In West Virginia, safety violations that kill miners carry smaller penalties than violating a school’s trademark
Nearly two years after Upper Big Branch Mine disaster, the deadliest mine accident in nearly 40 years, the West Virginia House of Delegates has just passed a mine safety reform bill that should, in theory, strengthen some of the lax laws that made the tragedy possible. Through the legislative process, the bill, already mild to begin with, has been further weakened to appease coal industry lobbyists and legislators who fear them.
Worker safety rule languishes as campaign money flows
A federal rule meant to protect the lungs of workers has been caught in bureaucratic purgatory for more than a year now, frustrating public health advocates who believe the rulemaking process has been overly influenced by industry lobbies. The so-called “silica” rule under consideration by the Labor Department would limit the amount of breathable silica dust to which workers in the construction and mining industries are exposed.
Sick-time rules re-emerge
A debate over paid sick leave is intensifying around the country, amid concerns that economic pressures are prompting workers to place their financial security above their health. Many people will go to work while ill—and even send their children to school sick—because they can’t afford to stay home, supporters of paid sick time say.
Federal agency investigating sand-blasting hazards
The Occupational Safety and Health Administration says coal and copper slag contain traces of highly toxic beryllium, arsenic and other contaminants. Federal regulators are investigating whether manufacturers of the blasting grit have provided adequate notice that users could be inhaling potentially harmful substances.
Workers at Hershey’s plant feel vindicated by OSHA’s $283k penalty to Exel
For the most part, the OSHA citations issued this week to Exel do not address the underlying causes of the hazards that led to the workers’ injuries. Exel was cited for failing to record those injuries, but nothing in the citations compel the company to address the root of the problem. That’s because OSHA doesn’t have any standards on the books requiring employers to reduce or eliminate injury-causing repetitive motions, awkward postures, excessive line speed or other risk factors associated with musculoskeletal disorders.
Atascadero State Hospital fined for safety violations

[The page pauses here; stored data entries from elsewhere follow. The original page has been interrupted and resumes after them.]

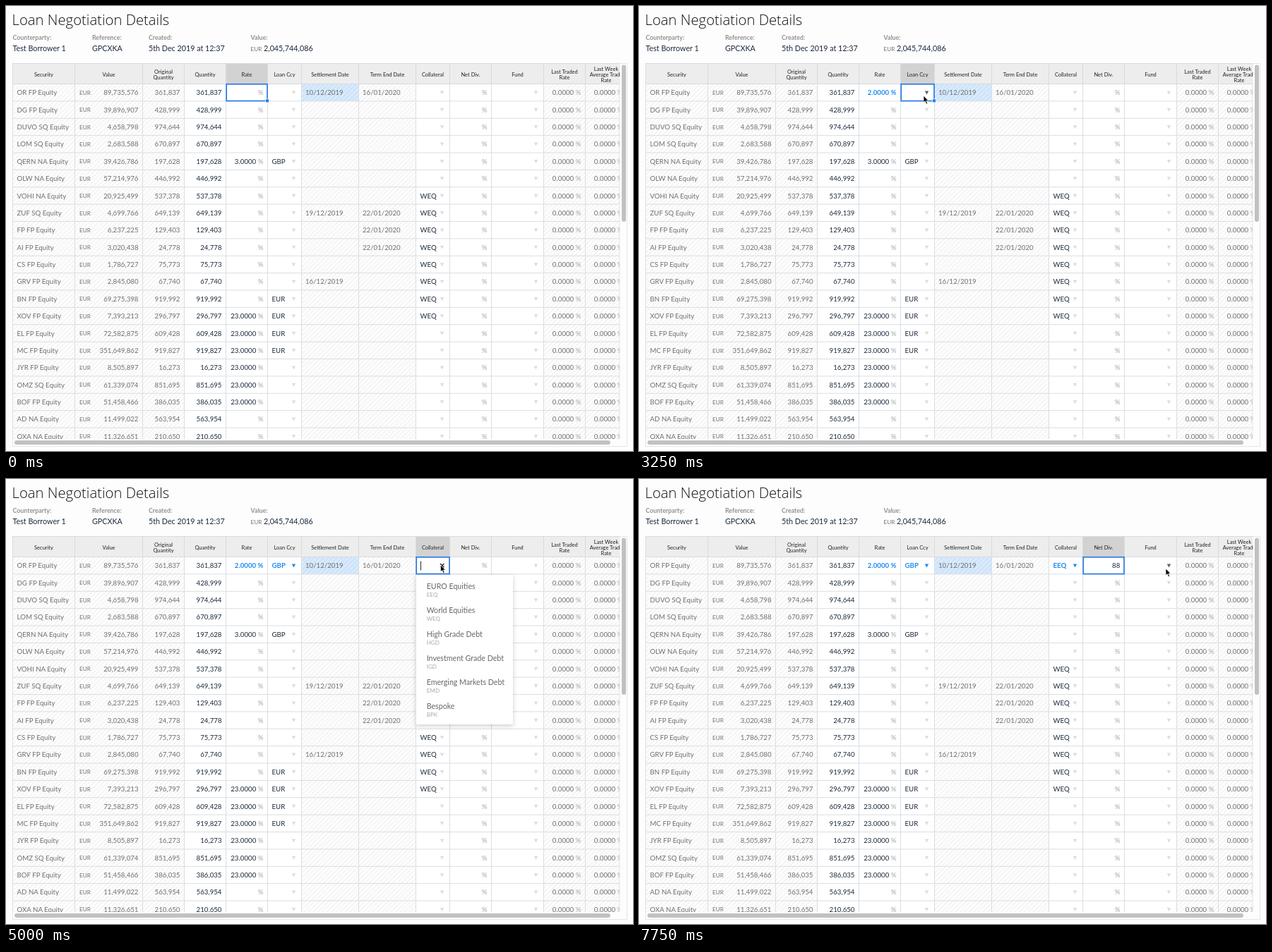
An HTML page that plays this animation: 888 by 631 pixels, repeating every 8000 ms.

```html
<!DOCTYPE html>
<html lang="en">
<head>
<meta charset="utf-8">
<title>Loan Negotiation Details</title>
<style>
html, body { margin: 0; width: 100%; height: 100%; overflow: hidden; background: #fdfdfd; }
svg { display: block; width: 888px; height: 631px; }
text { font: 9.7px Lato, sans-serif; fill: #1b2a3d; }
.title { font: 300 20.3px "Open Sans", sans-serif; fill: #111; }
.label { font-size: 8.8px; font-weight: 700; fill: #929292; }
.value { font-size: 10.75px; }
.head { font-size: 7.5px; fill: #222; }
.dim { fill: #707070; }
.small { font-size: 8.1px; }
.set { font-weight: 700; fill: #1e8cf0; }
.pct { fill: #a6a6a6; }
.option { font-size: 10.65px; fill: #666; }
.code { font-size: 8.1px; fill: #a9a9a9; }
.right { text-anchor: end; }
.mid { text-anchor: middle; }
.menu { filter: drop-shadow(0 2px 3px #0003); }
</style>
</head>
<body>
<svg viewBox="0 0 888 631">
  <defs>
    <pattern id="hatch" width="4.6" height="4.6" patternUnits="userSpaceOnUse" patternTransform="rotate(45)">
      <rect width="4.6" height="4.6" fill="#fff"/><rect width="2.3" height="4.6" fill="#f5f5f5"/>
    </pattern>
    <pattern id="blueHatch" width="4.6" height="4.6" patternUnits="userSpaceOnUse" patternTransform="rotate(45)">
      <rect width="4.6" height="4.6" fill="#dcecfc"/><rect width="2.3" height="4.6" fill="#cbe2f9"/>
    </pattern>
    <clipPath id="view"><rect x="9" y="81" width="860.5" height="533"/></clipPath>
  </defs>
  <g id="page"></g>
  <g id="table" clip-path="url(#view)"></g>
  <g id="live" clip-path="url(#view)"></g>
  <g id="overlay"></g>
</svg>
<script>
const LOOP = 8000, TOP = 110.5, ROW = 24.375, BLUE = '#2b7bea', LINE = '#dadde3';
const RATE = 4, CCY = 5, SETTLE = 6, END = 7, COLL = 8, DIV = 9, FUND = 10;

// left edge, heading, read-only
const columns = [
  [9.5, 'Security', 1], [97.5, 'Value', 1], [193.5, 'Original/Quantity', 1], [252.5, 'Quantity'],
  [311.5, 'Rate'], [370.5, 'Loan Ccy'], [418.5, 'Settlement Date', 1], [499.5, 'Term End Date', 1],
  [580.5, 'Collateral'], [628.5, 'Net Div.'], [687.5, 'Fund'],
  [761.5, 'Last Traded/Rate', 1], [820.5, 'Last Week/Average Trade/Rate', 1], [879.5, '']
];
const left = c => columns[c][0], right = c => columns[c + 1][0], width = c => right(c) - left(c);

// security | value | quantity | rate | currency | settlement | term end | collateral
const rows = `OR FP|89735576|361837|||10/12/2019|16/01/2020|
DG FP|39896907|428999
DUVO SQ|4658798|974644
LOM SQ|2683588|670897
QERN NA|39426786|197628|3|GBP
OLW NA|57214976|446992
VOHI NA|20925499|537378|||||WEQ
ZUF SQ|4699766|649139|||19/12/2019|22/01/2020|WEQ
FP FP|6237225|129403||||22/01/2020|WEQ
AI FP|3020438|24778||||22/01/2020|WEQ
CS FP|1786727|75773|||||WEQ
GRV FP|2845080|67740|||16/12/2019||WEQ
BN FP|69275398|919992||EUR|||WEQ
XOV FP|7393213|296797|23|EUR|||WEQ
EL FP|72582875|609428|23|EUR
MC FP|351649862|919827|23|EUR
JYR FP|8505897|16273|23
OMZ SQ|61339074|851695|23
BOF FP|51458466|386035|23
AD NA|11499022|563954
OXA NA|11326651|210650`.split('\n').map(line => line.split('|'));

const menus = {
  [CCY]: [113.5, 'UK Pound Sterling/GBP,Euro/EUR,US Dollar/USD,Swiss Franc/CHF,Danish Krone/DKK,' +
    'Hong Kong Dollar/HKD,Japanese Yen/JPY,Norwegian Krone/NOK,Swedish Krona/SEK'],
  [COLL]: [137.5, 'EURO Equities/EEQ,World Equities/WEQ,High Grade Debt/HGD,' +
    'Investment Grade Debt/IGD,Emerging Markets Debt/EMD,Bespoke/BPK']
};

// Each step changes part of the state; edit is the text being typed, hot the hovered cell.
const steps = [
  [0, { cell: RATE }],
  [250, { cursor: [386.5, 145.5] }],
  [500, { cursor: [347, 129] }],
  [1750, { edit: '2', caret: true }],
  [2250, { cursor: [388, 129], caret: false }],
  [2500, { cursor: [400, 131], hot: CCY }],
  [2750, { cursor: [403, 127.3], cell: CCY, edit: null, rate: '2' }],
  [3500, { edit: '', caret: true, menu: CCY }],
  [3750, { cursor: [405, 153], hot: null, hover: true }],
  [4000, { cursor: [407.5, 154.5], caret: false }],
  [4250, { cursor: [504.5, 144], cell: null, edit: null, menu: null, hover: false, ccy: 'GBP' }],
  [4500, { cursor: [605, 123] }],
  [4750, { cursor: [615.5, 122], hot: COLL }],
  [5000, { cell: COLL, edit: '', caret: true, menu: COLL }],
  [5250, { cursor: [622, 151], hot: null, hover: true }],
  [5500, { cursor: [625, 152], caret: false }],
  [5750, { cursor: [660.5, 129], cell: null, edit: null, menu: null, hover: false, coll: 'EEQ' }],
  [6000, { cursor: [660.5, 123.5], cell: DIV }],
  [6500, { cursor: null }],
  [7000, { edit: '8', caret: true }],
  [7250, { edit: '88' }],
  [7750, { caret: false, cursor: [746, 127], hot: FUND }]
];

const text = (x, y, s, cls = '') => `<text x="${x}" y="${y}" class="${cls}">${s}</text>`;
const rect = (x, y, w, h, fill, more = '') =>
  `<rect x="${x}" y="${y}" width="${w}" height="${h}" fill="${fill}" ${more}/>`;
const path = (d, stroke, more = '') => `<path d="${d}" fill="none" stroke="${stroke}" ${more}/>`;
const number = n => Number(n).toLocaleString('en-US');
const fixed = n => n ? Number(n).toFixed(4) : '';
const baseline = r => TOP + 15.8 + ROW * r;
const percent = (c, r, value, cls = '') => text(right(c) - 6, baseline(r),
  `${value} <tspan class="${cls === 'set' ? 'set' : 'pct'}">%</tspan>`, 'right ' + cls);
const triangle = (c, r, fill = '#dcdcdc') =>
  `<path d="M${right(c) - 13.7} ${TOP + 9.9 + ROW * r}h5.4l-2.7 5z" fill="${fill}"/>`;

function drawPage() {
  const fields = [[9.5, 'Counterparty', 'Test Borrower 1'], [122, 'Reference', 'GPCXKA'],
    [202, 'Created', '5th Dec 2019 at 12:37'],
    [346.5, 'Value', '<tspan class="small dim">EUR</tspan> 2,045,744,086']];
  return text(8.5, 27.3, 'Loan Negotiation Details', 'title') +
    fields.map(([x, label, value]) =>
      text(x, 48.3, label + ':', 'label') + text(x, 64.3, value, 'value')).join('') +
    rect(9.5, 81.5, 870, 543, '#fdfdfd', 'stroke="#e6e6e6"') +
    rect(872, 83.5, 6, 222.5, '#c1c1c1', 'rx="3"') +
    rect(12, 616, 844, 6, '#c1c1c1', 'rx="3"');
}

function drawRow(row, r) {
  const [security, value, quantity, rate, ccy = '', settle = '', end = '', coll = ''] = row;
  const y = baseline(r);
  let out = text(15.5, y, security + ' Equity', 'dim') + text(104, y - .4, 'EUR', 'small dim') +
    text(right(1) - 6, y, number(value), 'right dim') +
    text(right(2) - 6, y, number(quantity), 'right dim') +
    text(right(3) - 6, y, number(quantity), 'right') +
    text(left(SETTLE) + 5.5, y, settle, 'dim') + text(left(END) + 5.5, y, end, 'dim') +
    percent(11, r, '0.0000', 'dim') + percent(12, r, '0.0000', 'dim');
  if (r) out += percent(RATE, r, fixed(rate)) + percent(DIV, r, '') +
    text(left(CCY) + 6, y, ccy) + text(left(COLL) + 6, y, coll) +
    [CCY, COLL, FUND].map(c => triangle(c, r)).join('');
  return out;
}

function drawTable() {
  const cells = columns.slice(0, -1);
  return cells.map(([x, , locked], c) => rect(x, TOP, width(c), 520, locked ? 'url(#hatch)' : '#fff')).join('') +
    rect(left(SETTLE), TOP, width(SETTLE), ROW, 'url(#blueHatch)') +
    path(rows.map((_, r) => `M9 ${TOP + ROW * r}H880`).join('') +
      columns.map(([x]) => `M${x} ${TOP}V614`).join(''), LINE) +
    rows.map(drawRow).join('') + path('M869 82V614', LINE);
}

function drawHeader(selected) {
  return columns.slice(0, -1).map(([x, heading], c) => {
    const lines = heading.split('/');
    return rect(x, 81.5, width(c), 29, c === selected ? '#d2d2d2' : '#ededed', 'stroke="#d8dade"') +
      lines.map((line, i) => text(x + width(c) / 2, 99.7 + (i - (lines.length - 1) / 2) * 8, line, 'head mid')).join('');
  }).join('');
}

function drawLive(s) {
  const y = baseline(0);
  const tint = (c, value) => value ? '#1e8cf0' : s.hot === c ? '#606060' : undefined;
  return drawHeader(s.cell) +
    percent(RATE, 0, fixed(s.rate), s.rate ? 'set' : '') + percent(DIV, 0, '') +
    text(left(CCY) + 6, y, s.ccy || '', 'set') + text(left(COLL) + 6, y, s.coll || '', 'set') +
    triangle(CCY, 0, tint(CCY, s.ccy)) + triangle(COLL, 0, tint(COLL, s.coll)) + triangle(FUND, 0, tint(FUND));
}

function drawSelection(s) {
  const c = s.cell, editing = s.edit != null, x = left(c), end = right(c);
  let out = rect(x + .7, TOP + .3, width(c) - 1.2, ROW - .6, editing ? '#fff' : 'none', `stroke="${BLUE}" stroke-width="1.7"`);
  if (!editing) return out + rect(end - 3, TOP + ROW - 3, 5, 5, BLUE, 'stroke="#fff" stroke-width=".8"');
  if (menus[c]) out += path(`M${end - 13.5} 120l5.4 5.4m0-5.4l-5.4 5.4`,
    s.hot === c ? '#333' : '#bbb', `stroke-width="${s.hot === c ? 1.6 : 1}"`);
  else out += text(end - 6.2, baseline(0), s.edit, 'right');
  if (s.caret) out += path(`M${menus[c] ? x + 7 : end - 6} 116.5v13`, '#111', 'stroke-width=".9"');
  return out;
}

function drawMenu(s) {
  const [w, list] = menus[s.menu], x = left(s.menu), items = list.split(',');
  return rect(x, 136, w, items.length * 34 + 8, '#fff', 'class="menu"') +
    (s.hover ? rect(x, 136.5, w, 37.5, '#f3f5f7') : '') +
    items.map((item, i) => {
      const [name, code] = item.split('/');
      return text(x + 15.2, 155.8 + 34 * i, name, 'option') + text(x + 15.2, 167.4 + 34 * i, code, 'code');
    }).join('');
}

const drawCursor = ([x, y]) => `<path transform="translate(${x} ${y})" fill="#000" stroke="#fff" stroke-width=".7"
  d="M0 0V9.6L2.2 7.6L3.9 11.6L5.6 10.9L3.9 7H6.9Z"/>`;

const layer = id => document.getElementById(id);
layer('page').innerHTML = drawPage();
layer('table').innerHTML = drawTable();

let shown = 0;
function tick() {
  const now = performance.now() % LOOP;
  const past = steps.filter(([time]) => time <= now);
  if (past.length !== shown) {
    shown = past.length;
    const state = Object.assign({}, ...past.map(step => step[1]));
    layer('live').innerHTML = drawLive(state);
    layer('overlay').innerHTML = (state.cell != null ? drawSelection(state) : '') +
      (state.menu ? drawMenu(state) : '') + (state.cursor ? drawCursor(state.cursor) : '');
  }
  requestAnimationFrame(tick);
}
tick();
</script>
</body>
</html>
```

State safety investigators Thursday issued three citations against Atascadero State Hospital for unsafe working conditions for staff treating the facility’s mentally ill and violent offenders.